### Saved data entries

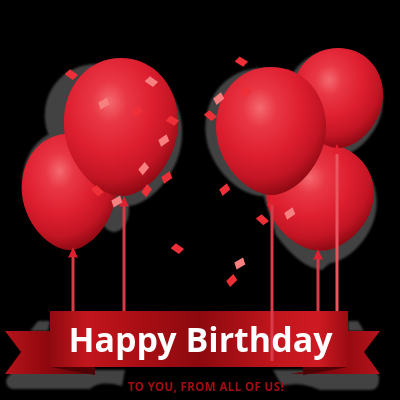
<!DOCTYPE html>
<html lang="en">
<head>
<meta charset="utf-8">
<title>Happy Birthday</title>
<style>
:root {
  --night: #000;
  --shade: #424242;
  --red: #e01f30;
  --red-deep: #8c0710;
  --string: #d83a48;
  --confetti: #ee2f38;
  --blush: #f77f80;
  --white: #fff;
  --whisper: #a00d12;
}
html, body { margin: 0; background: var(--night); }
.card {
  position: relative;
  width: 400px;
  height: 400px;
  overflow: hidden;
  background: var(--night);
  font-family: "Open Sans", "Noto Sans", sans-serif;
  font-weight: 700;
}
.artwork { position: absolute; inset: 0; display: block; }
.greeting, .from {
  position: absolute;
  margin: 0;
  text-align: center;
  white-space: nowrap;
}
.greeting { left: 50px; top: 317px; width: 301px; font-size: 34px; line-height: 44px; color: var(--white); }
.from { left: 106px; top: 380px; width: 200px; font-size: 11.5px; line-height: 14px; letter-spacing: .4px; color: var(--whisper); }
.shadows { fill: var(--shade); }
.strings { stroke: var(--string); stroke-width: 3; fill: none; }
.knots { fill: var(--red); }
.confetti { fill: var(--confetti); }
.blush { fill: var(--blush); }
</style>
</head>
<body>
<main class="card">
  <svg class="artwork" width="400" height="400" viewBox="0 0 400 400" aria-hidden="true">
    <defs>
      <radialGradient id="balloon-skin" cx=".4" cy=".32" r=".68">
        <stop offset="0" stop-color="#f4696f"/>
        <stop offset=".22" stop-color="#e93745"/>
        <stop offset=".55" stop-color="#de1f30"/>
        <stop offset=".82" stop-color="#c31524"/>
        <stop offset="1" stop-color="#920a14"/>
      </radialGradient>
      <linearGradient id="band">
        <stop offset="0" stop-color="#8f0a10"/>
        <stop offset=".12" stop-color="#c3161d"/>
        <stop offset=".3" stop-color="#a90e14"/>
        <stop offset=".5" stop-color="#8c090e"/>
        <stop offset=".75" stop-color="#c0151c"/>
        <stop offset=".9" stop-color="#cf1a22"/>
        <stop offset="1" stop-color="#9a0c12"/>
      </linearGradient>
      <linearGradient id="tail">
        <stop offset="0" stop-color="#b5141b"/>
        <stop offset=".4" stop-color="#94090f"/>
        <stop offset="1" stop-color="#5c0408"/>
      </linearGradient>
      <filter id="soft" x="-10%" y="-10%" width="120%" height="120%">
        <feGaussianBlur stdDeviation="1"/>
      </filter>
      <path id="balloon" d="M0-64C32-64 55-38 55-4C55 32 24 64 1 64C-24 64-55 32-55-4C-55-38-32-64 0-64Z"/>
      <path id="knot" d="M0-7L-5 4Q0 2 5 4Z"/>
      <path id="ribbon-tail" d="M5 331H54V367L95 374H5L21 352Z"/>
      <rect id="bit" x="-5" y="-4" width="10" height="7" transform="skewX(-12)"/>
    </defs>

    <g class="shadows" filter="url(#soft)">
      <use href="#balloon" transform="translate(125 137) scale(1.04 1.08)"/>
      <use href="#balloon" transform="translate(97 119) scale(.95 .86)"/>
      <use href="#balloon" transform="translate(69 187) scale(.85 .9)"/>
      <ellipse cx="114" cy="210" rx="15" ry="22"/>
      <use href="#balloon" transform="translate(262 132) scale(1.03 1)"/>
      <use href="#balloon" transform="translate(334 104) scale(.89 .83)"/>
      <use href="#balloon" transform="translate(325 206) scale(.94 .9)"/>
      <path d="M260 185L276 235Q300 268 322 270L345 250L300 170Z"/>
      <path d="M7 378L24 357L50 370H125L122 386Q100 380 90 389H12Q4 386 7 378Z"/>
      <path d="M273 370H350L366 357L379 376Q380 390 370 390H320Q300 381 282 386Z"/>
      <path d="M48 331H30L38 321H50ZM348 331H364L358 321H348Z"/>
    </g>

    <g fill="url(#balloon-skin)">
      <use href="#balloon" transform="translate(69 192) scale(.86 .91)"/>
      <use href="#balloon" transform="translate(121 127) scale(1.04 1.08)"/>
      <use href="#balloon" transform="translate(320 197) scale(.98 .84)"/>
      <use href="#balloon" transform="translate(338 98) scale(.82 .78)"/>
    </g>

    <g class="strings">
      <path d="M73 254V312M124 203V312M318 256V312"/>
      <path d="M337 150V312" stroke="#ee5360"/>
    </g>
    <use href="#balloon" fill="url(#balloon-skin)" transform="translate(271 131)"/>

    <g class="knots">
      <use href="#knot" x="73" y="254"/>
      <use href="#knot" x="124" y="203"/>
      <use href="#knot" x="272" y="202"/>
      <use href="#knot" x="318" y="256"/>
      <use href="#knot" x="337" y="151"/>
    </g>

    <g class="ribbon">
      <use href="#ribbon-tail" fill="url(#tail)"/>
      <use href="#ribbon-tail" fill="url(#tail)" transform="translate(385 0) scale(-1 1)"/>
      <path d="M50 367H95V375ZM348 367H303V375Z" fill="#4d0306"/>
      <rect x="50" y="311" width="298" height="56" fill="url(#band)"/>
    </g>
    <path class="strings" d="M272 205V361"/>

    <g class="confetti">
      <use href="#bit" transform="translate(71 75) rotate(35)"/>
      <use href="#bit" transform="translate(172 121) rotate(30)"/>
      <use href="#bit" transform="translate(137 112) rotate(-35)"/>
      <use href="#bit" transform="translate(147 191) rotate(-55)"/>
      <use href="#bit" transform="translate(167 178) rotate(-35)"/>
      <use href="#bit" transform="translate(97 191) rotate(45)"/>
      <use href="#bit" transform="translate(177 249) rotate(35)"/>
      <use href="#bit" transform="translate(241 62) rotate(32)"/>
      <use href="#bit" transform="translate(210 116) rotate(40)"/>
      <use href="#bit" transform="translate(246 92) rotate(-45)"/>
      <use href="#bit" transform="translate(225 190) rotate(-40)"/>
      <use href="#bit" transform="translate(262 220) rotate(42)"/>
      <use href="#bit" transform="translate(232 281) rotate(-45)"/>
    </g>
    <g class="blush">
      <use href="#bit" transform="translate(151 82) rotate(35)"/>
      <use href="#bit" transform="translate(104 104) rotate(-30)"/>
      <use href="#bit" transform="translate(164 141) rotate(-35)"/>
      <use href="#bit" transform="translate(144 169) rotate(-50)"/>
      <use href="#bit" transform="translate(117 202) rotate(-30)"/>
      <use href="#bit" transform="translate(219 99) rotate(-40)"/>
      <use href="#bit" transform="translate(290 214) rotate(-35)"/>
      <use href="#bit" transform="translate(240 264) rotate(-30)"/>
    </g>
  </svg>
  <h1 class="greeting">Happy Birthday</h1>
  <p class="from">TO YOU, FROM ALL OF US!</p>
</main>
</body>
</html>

--

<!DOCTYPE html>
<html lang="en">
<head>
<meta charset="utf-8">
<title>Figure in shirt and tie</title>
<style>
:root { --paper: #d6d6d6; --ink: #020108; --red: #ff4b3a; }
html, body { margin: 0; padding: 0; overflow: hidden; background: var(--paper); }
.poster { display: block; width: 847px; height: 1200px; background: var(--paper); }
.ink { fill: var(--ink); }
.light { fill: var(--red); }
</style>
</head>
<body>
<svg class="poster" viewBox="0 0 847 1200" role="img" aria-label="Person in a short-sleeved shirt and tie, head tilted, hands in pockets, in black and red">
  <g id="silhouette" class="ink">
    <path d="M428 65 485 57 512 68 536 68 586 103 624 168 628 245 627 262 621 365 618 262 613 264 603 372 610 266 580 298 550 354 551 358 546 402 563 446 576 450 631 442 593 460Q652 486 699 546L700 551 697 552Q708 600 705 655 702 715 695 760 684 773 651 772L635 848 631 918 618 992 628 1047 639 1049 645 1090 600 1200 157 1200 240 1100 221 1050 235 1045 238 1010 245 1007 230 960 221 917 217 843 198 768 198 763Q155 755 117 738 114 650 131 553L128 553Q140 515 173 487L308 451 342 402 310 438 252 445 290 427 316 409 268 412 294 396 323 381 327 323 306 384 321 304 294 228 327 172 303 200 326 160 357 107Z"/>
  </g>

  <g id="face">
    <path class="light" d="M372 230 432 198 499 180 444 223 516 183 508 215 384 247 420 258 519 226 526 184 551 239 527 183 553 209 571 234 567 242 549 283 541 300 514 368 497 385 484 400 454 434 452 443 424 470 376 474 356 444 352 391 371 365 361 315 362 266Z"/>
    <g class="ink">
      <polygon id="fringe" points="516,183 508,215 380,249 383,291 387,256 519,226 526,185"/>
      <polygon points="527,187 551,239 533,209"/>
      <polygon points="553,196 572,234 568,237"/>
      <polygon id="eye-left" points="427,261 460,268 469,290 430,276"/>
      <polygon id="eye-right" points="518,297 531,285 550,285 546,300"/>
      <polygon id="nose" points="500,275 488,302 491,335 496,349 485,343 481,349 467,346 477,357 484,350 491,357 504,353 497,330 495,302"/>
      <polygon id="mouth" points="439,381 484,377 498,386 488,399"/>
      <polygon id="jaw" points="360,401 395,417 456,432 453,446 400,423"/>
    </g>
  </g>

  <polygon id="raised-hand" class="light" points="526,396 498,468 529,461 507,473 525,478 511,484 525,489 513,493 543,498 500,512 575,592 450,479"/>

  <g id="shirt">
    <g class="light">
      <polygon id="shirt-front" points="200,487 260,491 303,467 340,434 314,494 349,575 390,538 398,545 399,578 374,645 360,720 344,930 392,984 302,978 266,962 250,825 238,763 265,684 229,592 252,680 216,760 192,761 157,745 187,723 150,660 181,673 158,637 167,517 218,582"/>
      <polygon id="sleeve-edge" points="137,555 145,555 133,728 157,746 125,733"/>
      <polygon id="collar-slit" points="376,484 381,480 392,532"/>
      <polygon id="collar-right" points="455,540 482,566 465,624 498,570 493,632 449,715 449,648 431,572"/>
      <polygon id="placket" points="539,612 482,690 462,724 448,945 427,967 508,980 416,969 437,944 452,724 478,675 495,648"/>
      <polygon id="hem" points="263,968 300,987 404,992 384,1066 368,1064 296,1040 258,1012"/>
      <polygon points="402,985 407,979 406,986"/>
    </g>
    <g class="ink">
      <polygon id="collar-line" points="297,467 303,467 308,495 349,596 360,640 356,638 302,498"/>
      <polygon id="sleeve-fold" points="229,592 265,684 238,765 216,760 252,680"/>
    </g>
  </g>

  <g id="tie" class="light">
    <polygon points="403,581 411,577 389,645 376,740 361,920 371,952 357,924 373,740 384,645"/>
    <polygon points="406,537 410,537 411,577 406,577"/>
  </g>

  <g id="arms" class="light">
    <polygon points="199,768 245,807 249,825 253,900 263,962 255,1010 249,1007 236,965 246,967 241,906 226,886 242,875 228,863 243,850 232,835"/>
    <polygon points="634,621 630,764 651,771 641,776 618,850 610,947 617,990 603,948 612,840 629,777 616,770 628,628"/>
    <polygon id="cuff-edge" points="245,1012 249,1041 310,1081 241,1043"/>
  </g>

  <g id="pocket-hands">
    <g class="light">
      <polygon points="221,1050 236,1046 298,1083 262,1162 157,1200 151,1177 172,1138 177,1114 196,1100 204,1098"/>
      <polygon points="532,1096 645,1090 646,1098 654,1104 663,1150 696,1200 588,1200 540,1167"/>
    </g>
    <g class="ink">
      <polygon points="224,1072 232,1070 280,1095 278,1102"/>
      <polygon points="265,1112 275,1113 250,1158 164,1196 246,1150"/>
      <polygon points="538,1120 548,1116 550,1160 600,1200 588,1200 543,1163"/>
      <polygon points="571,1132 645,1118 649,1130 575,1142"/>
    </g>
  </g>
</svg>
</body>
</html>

==

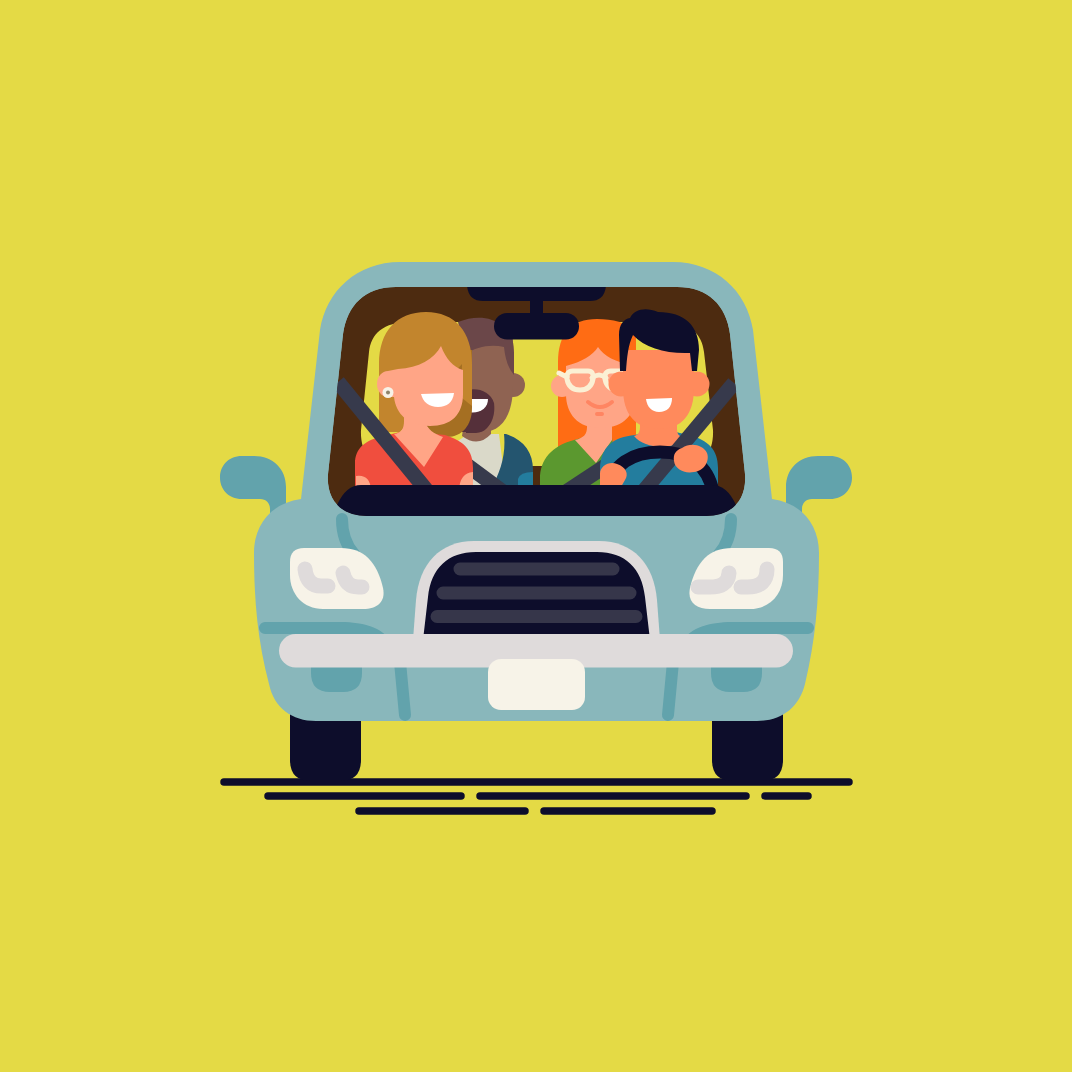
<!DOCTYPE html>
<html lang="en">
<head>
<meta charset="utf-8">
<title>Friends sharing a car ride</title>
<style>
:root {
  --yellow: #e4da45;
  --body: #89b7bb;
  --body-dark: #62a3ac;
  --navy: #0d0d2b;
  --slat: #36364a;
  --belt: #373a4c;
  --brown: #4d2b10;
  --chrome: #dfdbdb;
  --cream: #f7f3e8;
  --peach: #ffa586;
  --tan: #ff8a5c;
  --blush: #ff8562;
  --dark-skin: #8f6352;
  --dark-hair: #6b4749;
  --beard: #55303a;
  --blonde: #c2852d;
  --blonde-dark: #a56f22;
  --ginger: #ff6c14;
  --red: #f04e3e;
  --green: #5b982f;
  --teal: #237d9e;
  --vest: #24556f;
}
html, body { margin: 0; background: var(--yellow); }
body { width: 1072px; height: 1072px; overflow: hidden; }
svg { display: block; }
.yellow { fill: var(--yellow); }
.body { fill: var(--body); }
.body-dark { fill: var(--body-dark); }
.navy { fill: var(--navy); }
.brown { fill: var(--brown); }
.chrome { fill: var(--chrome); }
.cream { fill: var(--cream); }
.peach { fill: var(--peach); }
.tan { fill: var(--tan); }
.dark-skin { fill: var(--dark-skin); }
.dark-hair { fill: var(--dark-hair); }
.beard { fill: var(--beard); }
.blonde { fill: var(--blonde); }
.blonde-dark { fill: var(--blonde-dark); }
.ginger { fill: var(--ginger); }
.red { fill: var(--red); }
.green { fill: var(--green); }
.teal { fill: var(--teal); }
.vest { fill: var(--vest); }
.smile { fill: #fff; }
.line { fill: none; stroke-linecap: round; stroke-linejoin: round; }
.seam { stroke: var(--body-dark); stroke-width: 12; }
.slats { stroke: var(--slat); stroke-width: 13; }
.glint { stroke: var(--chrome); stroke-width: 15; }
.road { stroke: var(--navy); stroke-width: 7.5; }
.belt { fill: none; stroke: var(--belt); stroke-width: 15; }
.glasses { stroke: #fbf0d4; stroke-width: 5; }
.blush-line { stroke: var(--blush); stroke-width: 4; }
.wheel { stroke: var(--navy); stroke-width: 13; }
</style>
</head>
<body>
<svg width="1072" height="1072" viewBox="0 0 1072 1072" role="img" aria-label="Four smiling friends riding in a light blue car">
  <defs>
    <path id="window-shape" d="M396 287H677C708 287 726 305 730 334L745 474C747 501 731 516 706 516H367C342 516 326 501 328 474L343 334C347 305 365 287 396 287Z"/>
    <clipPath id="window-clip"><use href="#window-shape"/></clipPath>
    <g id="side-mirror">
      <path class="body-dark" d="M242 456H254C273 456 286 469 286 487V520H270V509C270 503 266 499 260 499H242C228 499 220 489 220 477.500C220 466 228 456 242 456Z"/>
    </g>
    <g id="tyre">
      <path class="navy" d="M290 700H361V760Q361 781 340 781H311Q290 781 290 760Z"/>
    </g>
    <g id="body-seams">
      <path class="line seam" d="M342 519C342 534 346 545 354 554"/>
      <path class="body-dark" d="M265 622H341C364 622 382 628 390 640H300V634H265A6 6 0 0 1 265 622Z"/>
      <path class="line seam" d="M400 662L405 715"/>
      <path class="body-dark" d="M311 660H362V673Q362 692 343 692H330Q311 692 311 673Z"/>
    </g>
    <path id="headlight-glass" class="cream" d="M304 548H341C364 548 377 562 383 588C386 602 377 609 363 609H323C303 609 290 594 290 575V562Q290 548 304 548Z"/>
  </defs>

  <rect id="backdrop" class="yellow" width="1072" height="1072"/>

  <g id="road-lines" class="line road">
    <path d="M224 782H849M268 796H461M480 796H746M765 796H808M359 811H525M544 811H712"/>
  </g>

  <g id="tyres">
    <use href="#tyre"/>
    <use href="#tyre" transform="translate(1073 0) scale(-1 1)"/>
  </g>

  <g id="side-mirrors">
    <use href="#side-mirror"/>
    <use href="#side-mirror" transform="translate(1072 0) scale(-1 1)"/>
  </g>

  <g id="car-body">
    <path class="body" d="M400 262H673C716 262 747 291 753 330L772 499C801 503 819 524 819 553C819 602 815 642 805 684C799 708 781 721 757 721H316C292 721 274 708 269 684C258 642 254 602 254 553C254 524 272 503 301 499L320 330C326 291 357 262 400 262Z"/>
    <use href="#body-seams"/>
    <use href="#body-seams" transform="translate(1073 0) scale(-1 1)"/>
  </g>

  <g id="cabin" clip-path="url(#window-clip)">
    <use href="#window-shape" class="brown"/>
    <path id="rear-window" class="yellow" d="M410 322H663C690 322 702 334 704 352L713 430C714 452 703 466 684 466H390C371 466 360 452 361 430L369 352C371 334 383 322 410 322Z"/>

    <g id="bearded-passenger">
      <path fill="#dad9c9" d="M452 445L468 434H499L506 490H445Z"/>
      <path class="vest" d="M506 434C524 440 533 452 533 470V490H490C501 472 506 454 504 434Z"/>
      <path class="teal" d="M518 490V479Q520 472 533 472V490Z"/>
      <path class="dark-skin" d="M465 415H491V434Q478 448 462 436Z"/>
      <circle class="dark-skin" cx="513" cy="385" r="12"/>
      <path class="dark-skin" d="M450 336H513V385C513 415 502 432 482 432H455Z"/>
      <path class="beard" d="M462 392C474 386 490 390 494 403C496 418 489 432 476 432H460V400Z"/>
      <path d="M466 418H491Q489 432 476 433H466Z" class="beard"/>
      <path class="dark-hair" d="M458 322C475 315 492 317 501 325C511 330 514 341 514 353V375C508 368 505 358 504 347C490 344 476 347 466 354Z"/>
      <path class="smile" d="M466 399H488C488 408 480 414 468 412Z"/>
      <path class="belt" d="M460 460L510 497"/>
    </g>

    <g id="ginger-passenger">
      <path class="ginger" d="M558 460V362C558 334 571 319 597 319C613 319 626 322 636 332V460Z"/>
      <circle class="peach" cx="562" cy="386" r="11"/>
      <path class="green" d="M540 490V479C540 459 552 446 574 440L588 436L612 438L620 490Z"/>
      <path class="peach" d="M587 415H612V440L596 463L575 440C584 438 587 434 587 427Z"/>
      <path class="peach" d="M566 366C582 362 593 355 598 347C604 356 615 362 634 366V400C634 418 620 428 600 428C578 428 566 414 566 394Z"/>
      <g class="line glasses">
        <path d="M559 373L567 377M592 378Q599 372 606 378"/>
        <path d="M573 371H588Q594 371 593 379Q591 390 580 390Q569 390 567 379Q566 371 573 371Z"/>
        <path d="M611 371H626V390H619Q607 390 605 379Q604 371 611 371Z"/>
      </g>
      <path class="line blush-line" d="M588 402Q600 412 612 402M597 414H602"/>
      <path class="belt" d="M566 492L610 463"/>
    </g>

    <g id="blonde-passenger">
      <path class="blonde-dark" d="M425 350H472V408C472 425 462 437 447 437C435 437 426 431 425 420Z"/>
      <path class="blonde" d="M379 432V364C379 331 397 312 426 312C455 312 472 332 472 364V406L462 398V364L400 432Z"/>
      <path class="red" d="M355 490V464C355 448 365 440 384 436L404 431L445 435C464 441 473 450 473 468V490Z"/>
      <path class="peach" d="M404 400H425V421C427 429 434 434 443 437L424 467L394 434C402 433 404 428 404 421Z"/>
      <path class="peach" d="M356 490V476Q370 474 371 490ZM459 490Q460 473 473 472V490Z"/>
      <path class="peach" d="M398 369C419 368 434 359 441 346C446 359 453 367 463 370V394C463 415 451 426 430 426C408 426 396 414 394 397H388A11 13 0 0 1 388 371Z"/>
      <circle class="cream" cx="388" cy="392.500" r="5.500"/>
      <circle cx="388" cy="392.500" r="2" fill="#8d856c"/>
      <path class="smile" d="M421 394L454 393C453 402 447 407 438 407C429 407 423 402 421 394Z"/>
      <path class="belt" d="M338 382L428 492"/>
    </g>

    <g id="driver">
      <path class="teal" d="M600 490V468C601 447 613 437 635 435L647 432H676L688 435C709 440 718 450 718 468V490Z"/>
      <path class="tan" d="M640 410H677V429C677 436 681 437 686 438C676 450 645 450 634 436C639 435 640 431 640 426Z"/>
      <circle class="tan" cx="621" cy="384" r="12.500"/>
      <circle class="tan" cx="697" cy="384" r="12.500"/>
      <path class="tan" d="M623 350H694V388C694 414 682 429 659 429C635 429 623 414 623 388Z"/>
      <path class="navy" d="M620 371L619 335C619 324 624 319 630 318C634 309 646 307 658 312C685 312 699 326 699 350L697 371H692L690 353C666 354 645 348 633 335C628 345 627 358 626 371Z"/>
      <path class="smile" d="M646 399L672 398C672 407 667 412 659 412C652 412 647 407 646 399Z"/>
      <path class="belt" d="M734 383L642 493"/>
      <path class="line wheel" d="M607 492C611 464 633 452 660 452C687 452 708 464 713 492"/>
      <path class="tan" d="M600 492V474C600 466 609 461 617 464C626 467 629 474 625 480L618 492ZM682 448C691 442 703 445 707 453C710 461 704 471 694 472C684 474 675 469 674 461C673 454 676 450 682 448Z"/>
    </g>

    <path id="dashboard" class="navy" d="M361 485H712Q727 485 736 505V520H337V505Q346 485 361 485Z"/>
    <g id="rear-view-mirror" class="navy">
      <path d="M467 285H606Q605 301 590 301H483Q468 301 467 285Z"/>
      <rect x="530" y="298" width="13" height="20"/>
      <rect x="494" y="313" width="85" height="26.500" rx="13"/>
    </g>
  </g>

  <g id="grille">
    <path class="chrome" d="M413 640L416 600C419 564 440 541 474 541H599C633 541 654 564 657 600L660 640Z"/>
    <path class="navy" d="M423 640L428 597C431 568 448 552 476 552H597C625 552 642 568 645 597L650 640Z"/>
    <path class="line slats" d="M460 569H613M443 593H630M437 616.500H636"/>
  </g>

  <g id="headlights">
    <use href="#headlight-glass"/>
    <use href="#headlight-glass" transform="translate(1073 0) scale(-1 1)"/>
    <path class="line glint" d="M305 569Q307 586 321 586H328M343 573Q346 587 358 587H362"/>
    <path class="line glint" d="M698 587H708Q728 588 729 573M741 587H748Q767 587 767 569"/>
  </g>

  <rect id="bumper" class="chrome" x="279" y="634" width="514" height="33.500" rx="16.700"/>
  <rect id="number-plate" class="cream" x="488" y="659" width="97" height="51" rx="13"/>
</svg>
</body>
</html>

### YOUR INSTRUCTIONS
Above are the records; print exactly the lines from the line with "0; background: var(--yellow);" to the line with "none; stroke-linecap: round;", including both, and nothing else.

### SOLUTION FOR THIS EXERCISE
html, body { margin: 0; background: var(--yellow); }
body { width: 1072px; height: 1072px; overflow: hidden; }
svg { display: block; }
.yellow { fill: var(--yellow); }
.body { fill: var(--body); }
.body-dark { fill: var(--body-dark); }
.navy { fill: var(--navy); }
.brown { fill: var(--brown); }
.chrome { fill: var(--chrome); }
.cream { fill: var(--cream); }
.peach { fill: var(--peach); }
.tan { fill: var(--tan); }
.dark-skin { fill: var(--dark-skin); }
.dark-hair { fill: var(--dark-hair); }
.beard { fill: var(--beard); }
.blonde { fill: var(--blonde); }
.blonde-dark { fill: var(--blonde-dark); }
.ginger { fill: var(--ginger); }
.red { fill: var(--red); }
.green { fill: var(--green); }
.teal { fill: var(--teal); }
.vest { fill: var(--vest); }
.smile { fill: #fff; }
.line { fill: none; stroke-linecap: round; stroke-linejoin: round; }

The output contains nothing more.